Web solutions firm Exodus Communications today announced that it has promoted Hancock to chief executive officer, with hopes that she can guide Exodus to larger market share and growth. Hancock has been serving as president of Exodus since March.
Shares of the company are trading near their 52-week low, down 5.58 percent today at 24.31. The stock has traded as high as 53 and as low as 23 during the past 52 weeks.
Exodus went public in March, raising $72 million. The company's shares initially were priced at $15 per share but opened trading at $24.75.
The company's cofounder and former chief executive officer, K. B. Chandrasekhar, will remain chairman of Exodus's board of directors and continue to focus his efforts on new business development and strategies.
"We have tremendous opportunities before us and Ellen has proven that she has the ability to take this company to the next level," Chandrasekhar said in a statement. "Her expertise and leadership have helped us achieve aggressive company milestones, and we're confident in her ability to grow our U.S. customer base and expand our business internationally."
Exodus is a provider of Internet system and network management solutions for enterprise operations. The company manages Internet Web sites and its network infrastructure from Internet Data Centers in several U.S. cities, including San Francisco, Los Angeles, New York, and Boston. It also operates a server hosting facility in London. Additional centers are planned for the Chicago metropolitan area in the first quarter of 1999 and the London metropolitan area in the second quarter of 1999.
"It has been a thrill and a challenge to help lead Exodus through explosive growth over the past six months, a hugely successful IPO, and the daily challenges we face as a pioneer in the industry," Hancock said of her promotion. "We have a talented team that continues to grow and deliver on the company's vision of making the Internet an integral part of mission-critical enterprises."

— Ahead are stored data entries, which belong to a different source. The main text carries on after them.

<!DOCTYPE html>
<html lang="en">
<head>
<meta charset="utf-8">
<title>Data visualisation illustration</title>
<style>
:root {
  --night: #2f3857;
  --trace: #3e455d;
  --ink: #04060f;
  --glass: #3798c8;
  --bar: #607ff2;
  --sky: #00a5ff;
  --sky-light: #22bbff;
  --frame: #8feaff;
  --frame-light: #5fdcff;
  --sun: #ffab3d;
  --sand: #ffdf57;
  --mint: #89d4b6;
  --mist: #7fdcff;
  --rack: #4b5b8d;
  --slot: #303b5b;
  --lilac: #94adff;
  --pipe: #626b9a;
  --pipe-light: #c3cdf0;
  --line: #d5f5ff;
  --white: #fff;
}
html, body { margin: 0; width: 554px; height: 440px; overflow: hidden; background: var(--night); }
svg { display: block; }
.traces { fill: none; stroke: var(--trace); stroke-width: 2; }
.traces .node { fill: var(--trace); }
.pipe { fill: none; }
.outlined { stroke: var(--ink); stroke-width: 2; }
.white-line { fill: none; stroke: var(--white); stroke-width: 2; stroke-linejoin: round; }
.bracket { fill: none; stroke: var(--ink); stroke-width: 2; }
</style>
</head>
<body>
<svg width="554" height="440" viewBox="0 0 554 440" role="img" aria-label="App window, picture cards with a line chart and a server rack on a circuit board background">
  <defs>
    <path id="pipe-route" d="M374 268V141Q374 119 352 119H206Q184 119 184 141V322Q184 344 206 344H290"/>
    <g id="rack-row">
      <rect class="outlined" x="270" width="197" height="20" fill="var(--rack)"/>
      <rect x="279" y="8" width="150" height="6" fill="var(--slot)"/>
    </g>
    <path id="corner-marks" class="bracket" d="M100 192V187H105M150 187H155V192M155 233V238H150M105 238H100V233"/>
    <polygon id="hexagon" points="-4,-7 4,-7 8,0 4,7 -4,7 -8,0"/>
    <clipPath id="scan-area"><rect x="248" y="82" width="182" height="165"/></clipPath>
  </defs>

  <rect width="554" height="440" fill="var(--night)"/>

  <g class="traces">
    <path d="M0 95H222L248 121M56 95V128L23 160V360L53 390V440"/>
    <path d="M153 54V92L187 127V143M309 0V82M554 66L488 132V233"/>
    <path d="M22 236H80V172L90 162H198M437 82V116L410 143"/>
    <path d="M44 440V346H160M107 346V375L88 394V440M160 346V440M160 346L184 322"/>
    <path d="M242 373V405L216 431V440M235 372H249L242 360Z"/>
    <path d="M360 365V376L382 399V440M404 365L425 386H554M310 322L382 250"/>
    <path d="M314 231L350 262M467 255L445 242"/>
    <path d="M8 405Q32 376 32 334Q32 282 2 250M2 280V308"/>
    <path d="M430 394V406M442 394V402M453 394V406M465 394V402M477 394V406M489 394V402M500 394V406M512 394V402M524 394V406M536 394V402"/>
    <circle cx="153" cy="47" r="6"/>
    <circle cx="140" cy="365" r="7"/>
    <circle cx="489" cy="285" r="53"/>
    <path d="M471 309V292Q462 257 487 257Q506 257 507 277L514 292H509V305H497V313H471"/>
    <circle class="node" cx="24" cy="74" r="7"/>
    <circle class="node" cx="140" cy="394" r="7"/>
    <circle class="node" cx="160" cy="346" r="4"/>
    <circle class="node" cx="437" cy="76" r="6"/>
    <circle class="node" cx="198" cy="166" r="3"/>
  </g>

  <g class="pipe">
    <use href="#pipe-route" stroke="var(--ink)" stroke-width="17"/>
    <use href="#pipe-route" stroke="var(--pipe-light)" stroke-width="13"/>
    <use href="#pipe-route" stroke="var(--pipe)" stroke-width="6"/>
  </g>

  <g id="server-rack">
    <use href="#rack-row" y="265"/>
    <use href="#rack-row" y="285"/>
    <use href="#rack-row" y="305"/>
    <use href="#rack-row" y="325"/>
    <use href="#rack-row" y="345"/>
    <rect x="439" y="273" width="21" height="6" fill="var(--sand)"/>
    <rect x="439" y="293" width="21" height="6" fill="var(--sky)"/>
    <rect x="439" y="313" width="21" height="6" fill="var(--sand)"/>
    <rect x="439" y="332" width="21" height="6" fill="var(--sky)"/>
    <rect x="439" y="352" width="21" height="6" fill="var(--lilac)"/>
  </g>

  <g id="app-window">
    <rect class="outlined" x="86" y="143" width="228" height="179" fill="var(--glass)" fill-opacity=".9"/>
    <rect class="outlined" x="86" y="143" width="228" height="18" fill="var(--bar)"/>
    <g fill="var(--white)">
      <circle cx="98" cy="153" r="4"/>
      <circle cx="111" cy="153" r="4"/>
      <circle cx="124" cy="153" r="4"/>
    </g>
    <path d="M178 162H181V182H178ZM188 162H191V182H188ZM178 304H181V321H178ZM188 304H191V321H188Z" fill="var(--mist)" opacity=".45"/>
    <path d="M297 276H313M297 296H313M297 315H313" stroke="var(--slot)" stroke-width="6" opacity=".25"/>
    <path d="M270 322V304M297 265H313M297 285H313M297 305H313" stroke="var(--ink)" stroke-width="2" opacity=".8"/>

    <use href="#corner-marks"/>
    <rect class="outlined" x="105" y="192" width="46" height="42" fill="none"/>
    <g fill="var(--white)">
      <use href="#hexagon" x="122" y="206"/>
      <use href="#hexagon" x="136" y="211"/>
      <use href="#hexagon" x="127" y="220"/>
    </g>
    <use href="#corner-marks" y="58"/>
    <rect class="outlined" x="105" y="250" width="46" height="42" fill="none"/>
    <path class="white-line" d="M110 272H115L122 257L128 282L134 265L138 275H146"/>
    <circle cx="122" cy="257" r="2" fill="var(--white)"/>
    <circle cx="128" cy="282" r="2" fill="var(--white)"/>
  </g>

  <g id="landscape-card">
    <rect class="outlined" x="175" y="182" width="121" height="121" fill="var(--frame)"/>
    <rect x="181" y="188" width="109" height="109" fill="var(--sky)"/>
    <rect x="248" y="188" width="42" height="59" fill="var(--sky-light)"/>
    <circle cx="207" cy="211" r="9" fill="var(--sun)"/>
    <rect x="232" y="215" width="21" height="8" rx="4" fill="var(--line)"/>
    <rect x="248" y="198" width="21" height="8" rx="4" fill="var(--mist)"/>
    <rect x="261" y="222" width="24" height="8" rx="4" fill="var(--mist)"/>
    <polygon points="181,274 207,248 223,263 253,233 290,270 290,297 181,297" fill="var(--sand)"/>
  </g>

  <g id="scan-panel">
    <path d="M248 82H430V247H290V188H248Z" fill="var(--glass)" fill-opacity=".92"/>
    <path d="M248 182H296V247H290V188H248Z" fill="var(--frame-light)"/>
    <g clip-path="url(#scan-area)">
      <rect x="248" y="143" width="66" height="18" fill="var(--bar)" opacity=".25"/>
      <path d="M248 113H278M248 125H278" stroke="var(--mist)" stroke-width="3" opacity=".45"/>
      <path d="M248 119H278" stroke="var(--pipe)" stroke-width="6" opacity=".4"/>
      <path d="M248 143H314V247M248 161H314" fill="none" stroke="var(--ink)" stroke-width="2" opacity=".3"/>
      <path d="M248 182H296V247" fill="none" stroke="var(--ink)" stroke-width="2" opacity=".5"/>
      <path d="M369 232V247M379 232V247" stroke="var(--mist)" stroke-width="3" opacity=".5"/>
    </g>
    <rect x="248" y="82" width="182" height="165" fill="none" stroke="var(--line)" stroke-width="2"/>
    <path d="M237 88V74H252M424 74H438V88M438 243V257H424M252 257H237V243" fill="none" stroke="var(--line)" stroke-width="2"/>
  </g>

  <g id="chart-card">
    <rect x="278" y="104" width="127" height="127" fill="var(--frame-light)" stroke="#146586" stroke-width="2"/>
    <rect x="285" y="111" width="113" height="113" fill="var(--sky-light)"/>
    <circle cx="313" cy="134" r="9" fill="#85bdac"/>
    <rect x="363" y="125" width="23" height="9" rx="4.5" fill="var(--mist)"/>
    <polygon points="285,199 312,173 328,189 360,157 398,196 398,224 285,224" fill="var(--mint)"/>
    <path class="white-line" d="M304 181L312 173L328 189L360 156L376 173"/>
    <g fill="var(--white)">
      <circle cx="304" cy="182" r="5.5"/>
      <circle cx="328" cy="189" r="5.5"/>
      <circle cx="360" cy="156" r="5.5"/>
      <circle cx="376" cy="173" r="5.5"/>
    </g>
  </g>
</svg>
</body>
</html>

Prior to joining Exodus, Hancock, 55, served as Apple's executive vice president of research & development as well as its chief technology officer. She was hired by the computer maker to help shake the company from its doldrums, but ultimately was ousted along with then CEO Gil Amelio. Before Apple, Hancock served asNational Semiconductor's executive vice president and chief operating officer, and was a member of the office of the president at the company.
Hancock also spent 29 years at IBM in a variety of positions.